But as a Christian, I was not blinded to the overt inclusivistic themes of the book.
(To be sure, the movie hammered those themes much more than the book did.)
I will say that it was extremely fascinating to hear the account of Christianity retold through the eyes of a Hindu/Muslim (yes, the main character Pi subscribes to both religions, plus Christianity).
I am a huge proponent of seeing the world (and God) through the eyes of non-Christians, which is one reason why I think it’s pointless for Christians to only read theology-based books, or listen to only Christian music.
There are so many passages from the book I wanted to share on this post to you all, but space (and time) limit me. So for the sake of story, I truly hope many of you get a chance to read this book. I would be remiss in not warning you however, as I hinted above, that the book is extremely gory at times, and could be overly upsetting to many animal-lovers.
Life of Pi directed by Ang Lee. If anything stood in my way from watching the movie, it would have been director Ang Lee’s weak reputation as a movie director. Need I say more than 2003′s all-time disaster Hulk? That, and his insistance on being controversial, i.e. Brokeback Mountain.
But people have redeemed themselves before. Everyone deserves another chance.

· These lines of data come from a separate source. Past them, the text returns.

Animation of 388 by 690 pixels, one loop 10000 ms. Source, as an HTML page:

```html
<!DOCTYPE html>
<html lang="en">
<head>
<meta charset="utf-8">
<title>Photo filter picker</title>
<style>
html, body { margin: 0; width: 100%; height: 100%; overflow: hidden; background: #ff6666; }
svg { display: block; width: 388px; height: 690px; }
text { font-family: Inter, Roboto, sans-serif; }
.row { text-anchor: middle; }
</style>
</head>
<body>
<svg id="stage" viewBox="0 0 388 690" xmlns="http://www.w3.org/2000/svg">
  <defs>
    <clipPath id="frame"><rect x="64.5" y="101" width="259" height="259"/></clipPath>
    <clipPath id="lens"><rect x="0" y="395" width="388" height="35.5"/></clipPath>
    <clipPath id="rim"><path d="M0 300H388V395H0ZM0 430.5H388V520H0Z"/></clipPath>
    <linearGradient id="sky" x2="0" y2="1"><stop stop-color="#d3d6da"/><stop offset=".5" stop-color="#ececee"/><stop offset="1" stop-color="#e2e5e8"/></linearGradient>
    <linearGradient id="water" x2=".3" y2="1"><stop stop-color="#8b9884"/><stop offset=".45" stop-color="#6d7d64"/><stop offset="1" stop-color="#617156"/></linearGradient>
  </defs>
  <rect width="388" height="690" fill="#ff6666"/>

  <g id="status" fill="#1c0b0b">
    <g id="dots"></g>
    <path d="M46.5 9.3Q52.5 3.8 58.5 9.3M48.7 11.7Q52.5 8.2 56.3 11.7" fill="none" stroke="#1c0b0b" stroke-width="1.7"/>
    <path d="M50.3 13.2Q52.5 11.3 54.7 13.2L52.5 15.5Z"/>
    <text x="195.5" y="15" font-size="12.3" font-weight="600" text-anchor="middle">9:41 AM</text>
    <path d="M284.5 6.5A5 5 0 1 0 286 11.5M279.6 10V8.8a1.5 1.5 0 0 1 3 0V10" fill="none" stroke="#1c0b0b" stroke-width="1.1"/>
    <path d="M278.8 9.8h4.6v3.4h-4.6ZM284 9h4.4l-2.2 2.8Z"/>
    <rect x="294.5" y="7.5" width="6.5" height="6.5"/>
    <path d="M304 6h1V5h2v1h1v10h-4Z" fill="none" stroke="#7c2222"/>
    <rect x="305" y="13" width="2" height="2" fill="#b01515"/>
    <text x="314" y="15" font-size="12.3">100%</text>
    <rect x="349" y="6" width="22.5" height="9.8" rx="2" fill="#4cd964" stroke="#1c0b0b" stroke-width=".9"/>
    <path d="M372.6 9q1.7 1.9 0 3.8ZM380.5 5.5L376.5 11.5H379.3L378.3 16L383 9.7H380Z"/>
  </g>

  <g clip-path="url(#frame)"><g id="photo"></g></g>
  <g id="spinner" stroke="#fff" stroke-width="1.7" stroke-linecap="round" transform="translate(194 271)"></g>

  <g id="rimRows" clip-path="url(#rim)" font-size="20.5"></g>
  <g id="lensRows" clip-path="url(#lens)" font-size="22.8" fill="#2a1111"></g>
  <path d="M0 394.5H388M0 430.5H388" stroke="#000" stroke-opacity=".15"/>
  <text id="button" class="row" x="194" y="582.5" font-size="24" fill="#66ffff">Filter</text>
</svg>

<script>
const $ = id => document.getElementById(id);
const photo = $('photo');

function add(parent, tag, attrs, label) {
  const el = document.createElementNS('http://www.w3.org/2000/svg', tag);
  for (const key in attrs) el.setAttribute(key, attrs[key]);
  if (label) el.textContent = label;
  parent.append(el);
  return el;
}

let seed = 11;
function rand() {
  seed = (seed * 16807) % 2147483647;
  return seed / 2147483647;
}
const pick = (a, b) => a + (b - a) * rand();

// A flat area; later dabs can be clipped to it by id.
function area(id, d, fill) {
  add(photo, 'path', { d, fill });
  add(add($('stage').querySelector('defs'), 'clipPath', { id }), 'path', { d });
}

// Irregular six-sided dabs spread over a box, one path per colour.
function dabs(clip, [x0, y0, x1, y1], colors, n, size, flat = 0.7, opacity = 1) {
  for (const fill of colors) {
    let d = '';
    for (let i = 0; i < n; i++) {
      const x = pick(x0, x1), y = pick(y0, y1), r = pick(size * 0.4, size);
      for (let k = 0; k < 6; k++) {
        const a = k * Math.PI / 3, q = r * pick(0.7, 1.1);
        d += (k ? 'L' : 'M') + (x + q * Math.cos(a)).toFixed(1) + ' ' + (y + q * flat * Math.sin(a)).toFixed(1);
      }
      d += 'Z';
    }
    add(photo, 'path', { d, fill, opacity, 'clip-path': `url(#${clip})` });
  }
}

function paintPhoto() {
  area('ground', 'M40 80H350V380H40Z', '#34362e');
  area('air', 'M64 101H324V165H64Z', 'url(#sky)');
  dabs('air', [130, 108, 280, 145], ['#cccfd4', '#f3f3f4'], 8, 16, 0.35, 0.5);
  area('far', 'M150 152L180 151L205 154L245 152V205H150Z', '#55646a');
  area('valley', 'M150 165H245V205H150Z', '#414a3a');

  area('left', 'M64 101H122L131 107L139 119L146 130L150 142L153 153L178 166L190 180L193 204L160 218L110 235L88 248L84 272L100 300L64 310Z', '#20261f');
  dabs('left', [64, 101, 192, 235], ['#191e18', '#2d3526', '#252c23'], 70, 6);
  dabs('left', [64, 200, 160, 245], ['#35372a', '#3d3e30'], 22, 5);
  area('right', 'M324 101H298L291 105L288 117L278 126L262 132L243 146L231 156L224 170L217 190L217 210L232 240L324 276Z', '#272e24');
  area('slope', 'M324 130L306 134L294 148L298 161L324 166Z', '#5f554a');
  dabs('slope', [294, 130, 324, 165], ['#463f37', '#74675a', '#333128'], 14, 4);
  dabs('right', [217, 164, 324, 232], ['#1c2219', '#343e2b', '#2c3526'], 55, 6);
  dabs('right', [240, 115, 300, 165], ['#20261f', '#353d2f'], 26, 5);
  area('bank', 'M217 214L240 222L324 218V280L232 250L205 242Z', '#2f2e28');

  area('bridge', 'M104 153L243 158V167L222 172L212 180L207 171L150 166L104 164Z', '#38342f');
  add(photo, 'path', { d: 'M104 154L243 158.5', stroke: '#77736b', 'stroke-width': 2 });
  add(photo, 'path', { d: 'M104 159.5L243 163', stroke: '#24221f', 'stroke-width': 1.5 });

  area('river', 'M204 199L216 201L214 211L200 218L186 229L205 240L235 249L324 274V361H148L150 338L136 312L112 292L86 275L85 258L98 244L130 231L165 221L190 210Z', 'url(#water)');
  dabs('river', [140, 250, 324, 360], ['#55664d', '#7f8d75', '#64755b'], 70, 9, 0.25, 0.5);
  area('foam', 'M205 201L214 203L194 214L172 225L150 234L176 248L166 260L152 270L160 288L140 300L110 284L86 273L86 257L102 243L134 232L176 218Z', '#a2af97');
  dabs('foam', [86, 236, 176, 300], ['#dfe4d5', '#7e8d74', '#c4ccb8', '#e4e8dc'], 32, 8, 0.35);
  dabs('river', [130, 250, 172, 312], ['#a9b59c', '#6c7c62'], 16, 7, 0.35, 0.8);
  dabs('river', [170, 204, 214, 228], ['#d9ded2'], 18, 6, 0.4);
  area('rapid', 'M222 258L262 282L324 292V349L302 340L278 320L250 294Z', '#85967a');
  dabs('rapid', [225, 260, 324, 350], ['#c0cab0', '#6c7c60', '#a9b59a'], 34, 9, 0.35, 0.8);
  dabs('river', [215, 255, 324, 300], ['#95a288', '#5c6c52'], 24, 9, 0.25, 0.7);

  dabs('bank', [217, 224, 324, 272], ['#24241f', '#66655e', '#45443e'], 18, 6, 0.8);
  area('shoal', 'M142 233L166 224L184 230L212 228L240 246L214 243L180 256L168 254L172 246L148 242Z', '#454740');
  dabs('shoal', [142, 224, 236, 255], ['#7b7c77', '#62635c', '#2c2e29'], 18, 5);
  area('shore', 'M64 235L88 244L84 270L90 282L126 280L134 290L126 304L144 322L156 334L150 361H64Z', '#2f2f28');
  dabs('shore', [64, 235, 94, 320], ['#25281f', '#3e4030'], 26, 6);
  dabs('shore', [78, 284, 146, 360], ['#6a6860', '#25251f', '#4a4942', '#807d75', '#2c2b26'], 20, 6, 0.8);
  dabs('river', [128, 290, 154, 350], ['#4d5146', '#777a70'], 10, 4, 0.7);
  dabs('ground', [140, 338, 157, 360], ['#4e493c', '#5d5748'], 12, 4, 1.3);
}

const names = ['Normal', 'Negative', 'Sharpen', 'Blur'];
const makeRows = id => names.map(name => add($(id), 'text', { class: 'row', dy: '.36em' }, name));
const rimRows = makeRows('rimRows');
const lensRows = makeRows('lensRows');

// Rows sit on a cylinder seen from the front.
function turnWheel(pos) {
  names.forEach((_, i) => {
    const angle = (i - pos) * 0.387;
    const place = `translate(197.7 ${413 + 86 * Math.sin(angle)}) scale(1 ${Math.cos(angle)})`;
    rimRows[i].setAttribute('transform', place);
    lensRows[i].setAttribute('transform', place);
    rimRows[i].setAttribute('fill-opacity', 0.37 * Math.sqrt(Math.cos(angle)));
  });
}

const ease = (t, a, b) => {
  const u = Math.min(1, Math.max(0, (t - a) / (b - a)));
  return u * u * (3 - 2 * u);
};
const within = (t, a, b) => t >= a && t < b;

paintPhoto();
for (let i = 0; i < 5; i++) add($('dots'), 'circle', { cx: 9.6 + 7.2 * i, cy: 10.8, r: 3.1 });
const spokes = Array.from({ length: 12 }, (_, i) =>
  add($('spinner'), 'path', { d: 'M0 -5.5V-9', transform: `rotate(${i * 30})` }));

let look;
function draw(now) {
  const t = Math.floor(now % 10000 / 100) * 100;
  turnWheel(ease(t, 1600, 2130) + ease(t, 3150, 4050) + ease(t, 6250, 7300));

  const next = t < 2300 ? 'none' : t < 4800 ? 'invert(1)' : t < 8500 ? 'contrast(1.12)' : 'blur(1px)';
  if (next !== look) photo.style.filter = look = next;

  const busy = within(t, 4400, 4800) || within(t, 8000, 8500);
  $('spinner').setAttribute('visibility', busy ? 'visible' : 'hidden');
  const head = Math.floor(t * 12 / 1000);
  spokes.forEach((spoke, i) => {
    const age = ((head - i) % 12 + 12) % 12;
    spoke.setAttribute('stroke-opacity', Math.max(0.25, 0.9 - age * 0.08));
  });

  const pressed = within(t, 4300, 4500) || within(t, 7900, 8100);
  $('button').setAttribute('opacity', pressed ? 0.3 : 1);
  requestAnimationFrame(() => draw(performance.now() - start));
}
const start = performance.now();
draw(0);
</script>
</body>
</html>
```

I think Ang Lee did the story more harm than good. I don’t know if it was his decision to add all the weird New Age-y special effects, which really served as nothing more than a New Age mini-sermon disrupting the story, or Hollywood’s insistance to cash out on the 3d rage. Either way, the exagerated color schemes and light shows were all for naught, in my opinion.
I never felt that sense of hopelessness and fear and desperation that we should have felt from Pi since falling into the lifeboat. There was never that Cast Away feel of being alone and missing the life that has forgotten you thousands and thousands of miles away.
Danny Boyle, director of 127 Hours would have been a shoe-in for this project. He knows how to make the audience thirsty for a single drop of water. With a certain, magical way of filmmaking, he can trap every audience member’s hand between a rock and a wall, and convince us all to long for a knife to saw off our arm. That’s exactly the kind of director Life of Pi needed.
I would suggest watching the movie if you simply can’t get to the book. Because, in Lee’s defense, he does stay true to the story, despite his weird detours and out-of place special effects.
In summary. Despite my disagreement with Yann Martel’s vision of God, I will eagerly anticipate his next book.
I think Ang Lee has run out of chances with me.
What are your thoughts? Do you prefer the book or the movie?